You’re a creative company, yet your storefront looks nearly identical to every other Etsy shop. It’s more than just your brand expression that’s limited, the very structure of your store is dictated by Etsy. This makes sense – they built the platform and designed the store pages, but creativepreneurs still get aggravated by the limited characters, categories and sorting options.

Beware – if you’re a creative, Etsy’s restrictive design may drive you crazy.

Lesser reasons

  1. Etsy charges you to list – having an Etsy shop isn’t free, even if you never make a sale.
  2. Your competition may not share the crafter spirit – a 2013 change to Etsy’s seller policy allows shops to manufacture their products through a third party
  3. Etsy controls search results – you’re at the mercy of Etsy’s algorithm. If it’s working in your favor, great! If not, too bad. A few things that can hurt your Etsy rankings is an incomplete shop profile  as well as location
  4. Shipping is restrictive – because shipping is baked into your Etsy pricing, you simply have less control over your shipping. Not a deal breaker but can be a pain

Like I said at the beginning, Etsy is great. However if Etsy is the only place you’re selling, you may run into problems (see above). We recommend having your own ecommerce site. You can still sell through Etsy, but you 1) mitigate the scary risks you take when Etsy is your only shop and 2) you have so many more creative and business options!


Now for the exciting part.
The pros of having your own site are :


1. Marketing, marketing and more marketing!

First, you can start narrowing the impact of those Instagram, etc. marketing efforts you’ve been doing and turn that conversion cylinder into a funnel. By directing buyers to your website they won’t get distracted by your Etsy competition and you have more control over their shopping experience.

Second, there are so many more options for outbound marketing. Start a blog, create a following and see them come back. Set up automated emails to follow up with past clients about their experience, offer them coupon codes on new products, just say hi. So many options!

2. You can experiment with your pricing model

With your own ecomm shop, you can totally open up your pricing model(s). Want to see if your customers will buy a subscription to your products?
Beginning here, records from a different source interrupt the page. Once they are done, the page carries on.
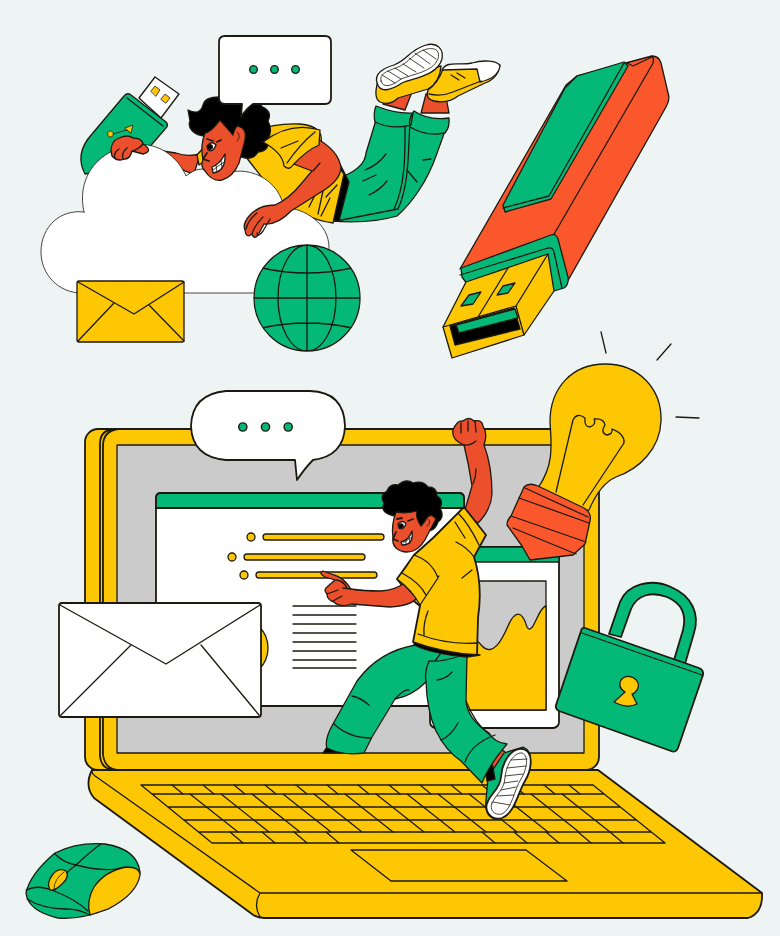
<!DOCTYPE html>
<html lang="en">
<head>
<meta charset="utf-8">
<title>Cloud storage and online work</title>
<style>
:root{--paper:#eef4f4;--yellow:#fdc803;--green:#04b877;--orange:#fa572c;--skin:#eb4f2b;--grey:#cbcbcb;--ink:#1c1a10;--black:#000;--white:#fff}
html,body{margin:0;background:var(--paper);overflow:hidden}
svg{display:block;width:780px;height:936px}
.art{stroke:var(--ink);stroke-width:1.3;stroke-linejoin:round;stroke-linecap:round;fill:none}
.paper{fill:var(--paper);stroke:none}
.yellow{fill:var(--yellow)}
.green{fill:var(--green)}
.orange{fill:var(--orange)}
.skin{fill:var(--skin)}
.grey{fill:var(--grey)}
.white{fill:var(--white)}
.black{fill:var(--black)}
.bold{stroke-width:1.8}
.thin{stroke-width:.8}
</style>
</head>
<body>
<svg viewBox="0 0 780 936" role="img" aria-label="Two people with a cloud, a laptop, storage devices, messages and security symbols">
<defs>
<g id="dots" class="green"><circle cx="-21" r="3.8"/><circle r="3.8"/><circle cx="21" r="3.8"/></g>
<clipPath id="globe-edge"><circle cx="307" cy="298" r="53"/></clipPath>
</defs>
<rect class="paper" width="780" height="936"/>
<g class="art">

<g id="small-usb-stick">
<path class="white" d="M139 98L155 77L179 94L161 118Z"/>
<path class="yellow thin" d="M151 91l4-5 5 4-4 6zM161 99l4-5 5 4-4 5z"/>
<path class="green" d="M85 174C77 159 82 145 92 134L124 96Q127 92 131 95L166 122Q169 125 166 128L133 166Z"/>
<path d="M127 98L163 126"/>
<path class="yellow thin" d="M110 131a3 3 0 1 0 1 0M125 128l8-3-2 8zM113 134l14-4M120 141l8 3"/>
</g>

<g id="cloud-person">
<g id="cloud-person-legs">
<path class="skin" d="M383 104L388 88L412 92L405 110ZM421 113L426 94L446 97L449 113Z"/>
<path class="yellow" d="M378 81Q373 98 380 102Q390 106 398 98L428 89Q440 82 441 66Z"/>
<path class="white" d="M377 83C374 73 384 68 394 65C408 60 409 50 426 45C437 42 444 49 442 59C437 76 414 78 402 83C390 91 380 93 377 83Z"/>
<path class="thin" d="M381 81C379 74 387 71 396 68C411 62 412 53 427 49C437 47 440 52 438 59C433 72 413 74 401 79C391 87 383 88 381 81ZM382 75l13 8M388 71l13 8M395 68l13 8M403 64l13 8M409 58l15 10M415 53l15 11M423 50l13 9"/>
<path class="yellow" d="M428 90Q425 99 434 101Q448 104 458 96L485 83Q494 80 498 72L500 65L479 66L443 69Q438 83 428 90Z"/>
<path class="white" d="M442 70C447 60 460 66 472 63C482 60 498 60 500 66Q498 78 480 82L477 69Z"/>
<path d="M429 94Q441 97 453 92L481 81M451 75l8 5M457 73l8 5"/>
<path class="green" d="M411 125L445 131L436 156C427 182 411 204 397 216Q370 224 331 221L344 184Q374 164 390 132Z"/>
<path class="green" d="M376 120L410 124C408 146 410 183 398 209L336 221L344 176Q365 167 366 153Z"/>
<path class="green" d="M376 106Q373 113 375 122Q392 130 411 125L413 113Q396 114 376 106ZM414 111Q408 119 410 127Q427 137 445 133Q450 127 449 118Q429 121 414 111Z"/>
<path d="M405 127C405 150 406 184 394 209M365 170Q378 165 386 154M363 181l13-6M369 195Q380 190 387 181M417 182l-10-12M431 159l-8 1"/>
</g>
<path class="black" d="M340 164L349 182L339 221L331 221Z"/>
<path class="yellow" d="M256 131Q274 123 300 124Q324 126 321 143L344 174L333 223Q310 220 281 202L246 157Z"/>
<path d="M267 142Q293 145 319 137M318 214l8-37M309 207l11-22M321 216l9-18M337 185l-11 12M285 154l14 8"/>
<path class="skin" d="M200 154Q187 157 176 153L142 148L160 157Q179 170 194 174Z"/>
<path class="yellow" d="M197 155l8-9 6 11-12 8z"/>
</g>

<path id="cloud" class="white thin" d="M84 212C77 182 93 153 128 146C157 139 178 157 186 176C201 164 208 170 220 177C237 164 276 172 284 207C305 209 329 223 329 248C330 280 309 293 285 293H82C58 293 41 274 41 252C41 226 61 209 84 212Z"/>

<g id="cloud-person-head">
<path class="black" d="M204 136C194 135 187 128 190 121L188 110Q200 116 203 105Q205 97 219 97Q228 94 235 100Q241 97 248 102Q256 94 267 96L261 106Q273 111 268 121Q273 130 268 139Q270 151 258 152Q253 161 241 157Z"/>
<path class="skin" d="M205 133Q200 145 203 160Q200 166 205 171Q212 182 222 180Q233 177 239 163L244 144Q248 130 240 127Q236 123 233 135L220 120Q211 132 205 133Z"/>
<path class="white" d="M212 167Q220 164 225 154Q226 171 213 173ZM207 146q5-6 9-1-3 8-8 5z"/>
<path class="thin" d="M213 170L224 162M216 165l1 7M221 160l1 8M237 132q5 4 0 9"/>
<circle class="black" cx="210" cy="147" r="2.4"/>
<path class="bold" d="M207 139l6 2M217 142l4-2M207 153l-4 6 6 2"/>
</g>
<g id="cloud-person-hands">
<path class="skin" d="M111 151Q111 141 119 138Q128 134 133 138Q142 138 143 144Q154 151 143 154L132 151Q130 159 125 159Q117 162 112 156Z"/>
<path d="M119 149q-6 4-4 9M127 148q-6 5-4 11M133 151q7-3 10-7"/>
<path class="skin" d="M314 137Q339 150 341 168Q340 181 321 192L291 211Q278 225 264 224L258 235Q254 240 252 234Q246 239 245 230Q242 224 250 215Q259 205 275 205Q289 199 301 184L312 171L291 163Z"/>
<path d="M263 217q-9 9-11 17M257 213q-9 7-11 16M270 219l-7 12q-5 7-6 2M313 171l7-8"/>
<path class="yellow" d="M263 142Q290 121 320 130L319 145Q307 150 293 165Q289 171 284 166Q283 153 263 142Z"/>
<path d="M315 132Q301 143 287 163M281 148l17-7"/>
</g>

<g id="square-chat-bubble">
<path class="white bold" d="M225 36H325Q331 36 331 42V98Q331 104 325 104H253Q246 109 241 117L242 104H225Q219 104 219 98V42Q219 36 225 36Z"/>
<use href="#dots" transform="translate(274.500 69.500)"/>
</g>

<g id="yellow-envelope">
<rect class="yellow" x="77" y="281" width="107" height="61" rx="2"/>
<path d="M78 282L134 314L184 282M78 341L114 303M184 341L149 305"/>
</g>

<g id="globe">
<circle class="green" cx="307" cy="298" r="53"/>
<g clip-path="url(#globe-edge)"><ellipse cx="307" cy="298" rx="29" ry="53"/><path d="M307 245V351M254 298H360M262 268Q307 278 352 268M262 328Q307 318 352 328"/></g>
</g>

<g id="large-usb-stick">
<path class="orange" d="M460 269L566 85L577 76L652 56Q659 56 661 63L669 97Q669 102 666 107L566 284L552 238Z"/>
<path d="M553 236L652 65Q655 60 652 56M627 63L633 66L652 57"/>
<path class="green" d="M503 205L565 88L577 76L624 62L628 66L551 199L505 212Z"/>
<path d="M503 208L549 196L624 63"/>
<path class="green" d="M461 268L551 235Q556 233 558 239L568 277Q569 285 564 288L554 291L470 288L462 277Z"/>
<path d="M460 275L548 248Q553 247 554 252L562 288"/>
<path class="yellow" d="M466 282L548 254L554 291L524 335L452 358L443 327Z"/>
<path d="M443 327L516 306L548 254M516 306L524 335M478 317L508 268"/>
<path class="green" d="M461 306L469 295L481 292L473 304ZM497 295L503 286L515 283L508 293Z"/>
<path class="black" d="M450 326L514 308L520 329L455 345Z"/>
<path class="green" d="M456 325L515 309L518 318L459 333Z"/>
</g>

<g id="laptop">
<path class="yellow bold" d="M92 770Q84 786 94 798L252 914Q257 918 264 918H748Q763 913 762 893L598 770Z"/>
<path d="M92 770Q91 774 98 778L260 893H762M260 893Q253 905 260 917"/>
<rect class="yellow bold" x="85" y="429" width="514" height="341" rx="13"/>
<path class="bold" d="M114 429Q100 430 100 444V756Q101 769 114 770M118 429Q103 431 103 446V754Q104 768 117 770"/>
<rect class="grey" x="117" y="445" width="467" height="308"/>
<g id="keyboard">
<path d="M141 785H593L665 843H212ZM152 794H604M168 807H620M184 820H636M199 832H651"/>
<path d="M172 785l11 9M203 785l11 9M234 785l11 9M265 785l11 9M296 785l11 9M327 785l11 9M358 785l11 9M389 785l11 9M420 785l11 9M451 785l11 9M482 785l11 9M513 785l11 9M544 785l11 9M569 785l11 9"/>
<path d="M190 794l48 38M221 794l48 38M252 794l48 38M283 794l48 38M314 794l48 38M345 794l48 38M376 794l48 38M407 794l48 38M438 794l48 38M469 794l48 38M500 794l48 38M531 794l48 38M562 794l48 38"/>
<path d="M230 832l13 11M262 832l13 11M294 832l13 11M326 832l13 11M482 832l13 11M514 832l13 11M546 832l13 11M578 832l13 11M610 832l13 11"/>
</g>
<path d="M351 850H526L567 881H391Z"/>
</g>

<g id="chart-window">
<rect class="white bold" x="430" y="547" width="129" height="181" rx="6"/>
<path class="green" d="M430 562V553Q430 547 436 547H553Q559 547 559 553V562Z"/>
<rect class="grey" x="440" y="581" width="106" height="129"/>
<path class="yellow" d="M440 710V632C457 628 473 634 482 646C493 657 502 640 508 626C515 610 522 610 527 627C533 637 538 607 546 606V710Z"/>
</g>

<g id="text-window">
<rect class="white bold" x="156" y="493" width="308" height="213" rx="5"/>
<path class="green bold" d="M156 508V498Q156 493 161 493H459Q464 493 464 498V508Z"/>
<g class="yellow"><circle cx="251" cy="537" r="4"/><rect x="263" y="534" width="121" height="6" rx="3"/><circle cx="232" cy="557" r="4"/><rect x="244" y="554" width="121" height="6" rx="3"/><circle cx="244" cy="575" r="4"/><rect x="256" y="572" width="121" height="6" rx="3"/></g>
<circle class="yellow" cx="238" cy="648" r="30"/>
<path d="M293 606H356M293 615H356M293 624H356M293 633H356M293 642H356M293 651H356M293 660H356M293 668H356"/>
</g>

<g id="laptop-person">
<path class="black" d="M323 753L329 744L341 750V753Z"/>
<path class="skin" d="M486 759L500 748L511 757L496 780Z"/>
<path class="green" d="M488 777L504 753L523 747Q532 751 530 762L496 819Q484 817 486 800Z"/>
<path class="white bold" d="M488 801C492 792 500 789 501 777C502 761 512 747 523 749C535 752 531 771 525 781C518 792 515 813 502 818C491 821 483 811 488 801Z"/>
<path class="thin" d="M492 803C497 793 504 790 505 778C506 765 514 752 522 753C530 756 526 771 521 779C514 790 512 809 502 814C494 816 489 809 492 803ZM493 802l17 3M497 796l17-1M501 790l15-3M504 783l14-2M505 776l18-2M507 768l19-2M511 760l16-1"/>
<path class="black" d="M485 770L492 762L495 779L487 781Z"/>
<path class="green" d="M416 645Q379 651 357 681L333 724Q324 740 327 748Q343 756 364 753L372 737L395 699Q412 696 426 682Q427 711 436 731Q446 751 461 761L482 783Q489 765 507 744Q495 743 489 733Q467 719 466 700L467 654Z"/>
<path d="M334 724Q349 738 371 738M465 762Q471 744 495 735M466 701Q475 724 490 735M457 657Q441 662 429 661Q424 673 426 682M395 699Q404 689 409 690M441 653l-6 8M437 680q9-1 15-8M352 696q9 2 17 9M441 740q10-4 17-17"/>
<path class="black" d="M414 640L480 655L467 657Q433 654 414 645Z"/>
<path class="skin" d="M464 513L472 486Q469 465 464 445Q451 440 453 430Q457 420 463 421Q469 416 474 421Q482 419 483 426Q488 434 484 445Q492 466 492 494Q491 510 478 523Z"/>
<path d="M464 445Q470 446 476 441M461 423v10M468 421v10M475 421l1 11M473 484q3-7 3-15"/>
<path class="yellow bold" d="M433 538L464 507L486 535L474 557Q483 585 478 618L477 655Q443 653 413 642L420 606L415 602L397 579L414 555Z"/>
<path d="M474 557Q468 548 456 542M458 513Q469 524 479 545M420 606Q422 587 439 576M418 634Q447 645 477 643M428 611q-5 13-4 24M472 570l-10 8M455 522l10 16M414 555l8 7"/>
<path class="skin" d="M403 584Q395 590 381 591Q363 591 351 589Q343 577 334 575L323 571Q318 573 325 577L335 580L327 587Q323 590 327 594Q327 600 334 602Q340 608 351 604L390 607Q410 606 417 598Z"/>
<path d="M336 580q8 1 11 8M327 594l11-4M333 601l9-5M351 589l-8-1"/>
<path class="yellow" d="M397 579Q406 568 414 555Q432 561 438 578L420 605Q412 590 397 579Z"/>
<path d="M402 573Q420 583 426 595"/>
<path class="black" d="M391 515Q380 512 384 503Q379 495 387 491Q390 483 398 485Q406 478 413 483Q423 480 428 487Q437 487 437 496Q444 500 440 508Q445 517 438 522Q434 534 422 530L410 520Z"/>
<path class="skin" d="M396 512Q391 525 393 538Q392 544 396 548Q403 554 413 551Q422 548 429 532L436 519Q430 511 425 521L421 526Q415 517 417 511Q407 514 396 512Z"/>
<path class="white" d="M401 542Q409 540 412 531Q414 545 402 545ZM398 524q5-5 8 0-3 7-7 4z"/>
<path class="thin" d="M403 543L412 537M406 540v5M409 536l1 7M428 519q4 3-1 7"/>
<circle class="black" cx="401" cy="526" r="2.2"/>
<path class="bold" d="M397 519l5-1M408 521l5-2M396 532l-3 7 5 2"/>
</g>

<g id="round-chat-bubble">
<path class="white bold" d="M226 391H310Q344 392 345 426Q344 456 313 460Q305 468 297 480L295 460H226Q192 457 191 426Q192 394 226 391Z"/>
<g transform="translate(265.500 427) scale(1.080)"><use href="#dots"/></g>
</g>

<g id="white-envelope">
<rect class="white bold" x="59" y="603" width="202" height="114" rx="3"/>
<path d="M60 605L166 664L260 605M61 715L131 645M259 715L201 645"/>
</g>

<g id="light-bulb">
<path class="yellow" d="M538 488C553 466 552 449 550 422C550 387 573 364 605 364C639 364 662 389 661 421C660 449 639 469 616 477Q600 484 589 510L568 514Z"/>
<path d="M556 492L573 420Q577 412 585 418Q584 427 590 427Q597 424 594 419Q604 418 605 425Q600 433 607 435Q613 434 612 429Q625 434 624 443L583 505"/>
<path class="orange" d="M524 487Q529 482 538 486L584 508Q592 513 590 521L585 544L573 555L530 560L522 546L507 525Q507 520 511 516Z"/>
<path d="M519 498L589 523M511 516L586 542M513 528L576 554M525 488L588 517"/>
<path d="M601 332L606 353M671 344L657 360M676 417L699 418"/>
</g>

<g id="padlock">
<path class="green bold" fill-rule="evenodd" d="M609 634L620 602C627 584 651 578 671 587C692 596 700 614 694 633L685 664L674 660L683 630C687 614 681 603 667 597C651 591 637 595 631 609L621 637Z"/>
<path class="green bold" d="M585 628L699 668Q704 670 703 675L678 748Q676 753 671 751L559 711Q555 709 556 705L581 631Q582 627 585 628Z"/>
<path d="M582 633L702 675"/>
<path class="yellow" d="M625 692Q617 687 621 680Q626 674 634 678Q641 683 637 690Q634 694 632 694L637 704Q627 709 614 702Z"/>
</g>

<g id="computer-mouse">
<path class="green" d="M26 893Q30 874 55 853Q77 842 105 844Q137 849 140 872Q138 893 108 909Q80 920 58 918Q28 911 26 893Z"/>
<path class="yellow" d="M90 915Q86 901 94 887Q105 871 126 867Q140 867 140 875Q137 894 108 909Z"/>
<path d="M26 890Q38 884 54 891Q75 899 88 911M55 890Q62 875 76 865Q92 850 101 844M55 854Q64 863 76 865Q107 873 124 867M27 899Q43 909 66 909Q79 909 90 915"/>
<path class="yellow" d="M50 890Q46 883 53 874Q59 867 66 871Q70 877 62 884Q55 891 50 890Z"/>
<path class="thin" d="M54 889Q54 879 64 872"/>
</g>

</g>
</svg>
</body>
</html>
No problem, we’ll spin up a recurring product. Want to sell ad space or premium content? All possible through your own site.

3. Complete creative control over your brand

Fully express your brand in creative, webby ways. Instead of being limited to a cover photo and an About write up, your site can be the experience of your brand. Check out our post about the value of a strong digital brand.

4. Build company credibility

Your own site creates credibility for your company. On Etsy your buyers want your product but are trusting Etsy with their order, contributing credibility to Etsy. You’re the creator, customer support staff and fulfillment center – shouldn’t you get the credit?

Ready to start selling on your own website? Yes!

Tell us a bit more about your company.

Sophia Williams
No Comments

Post A Comment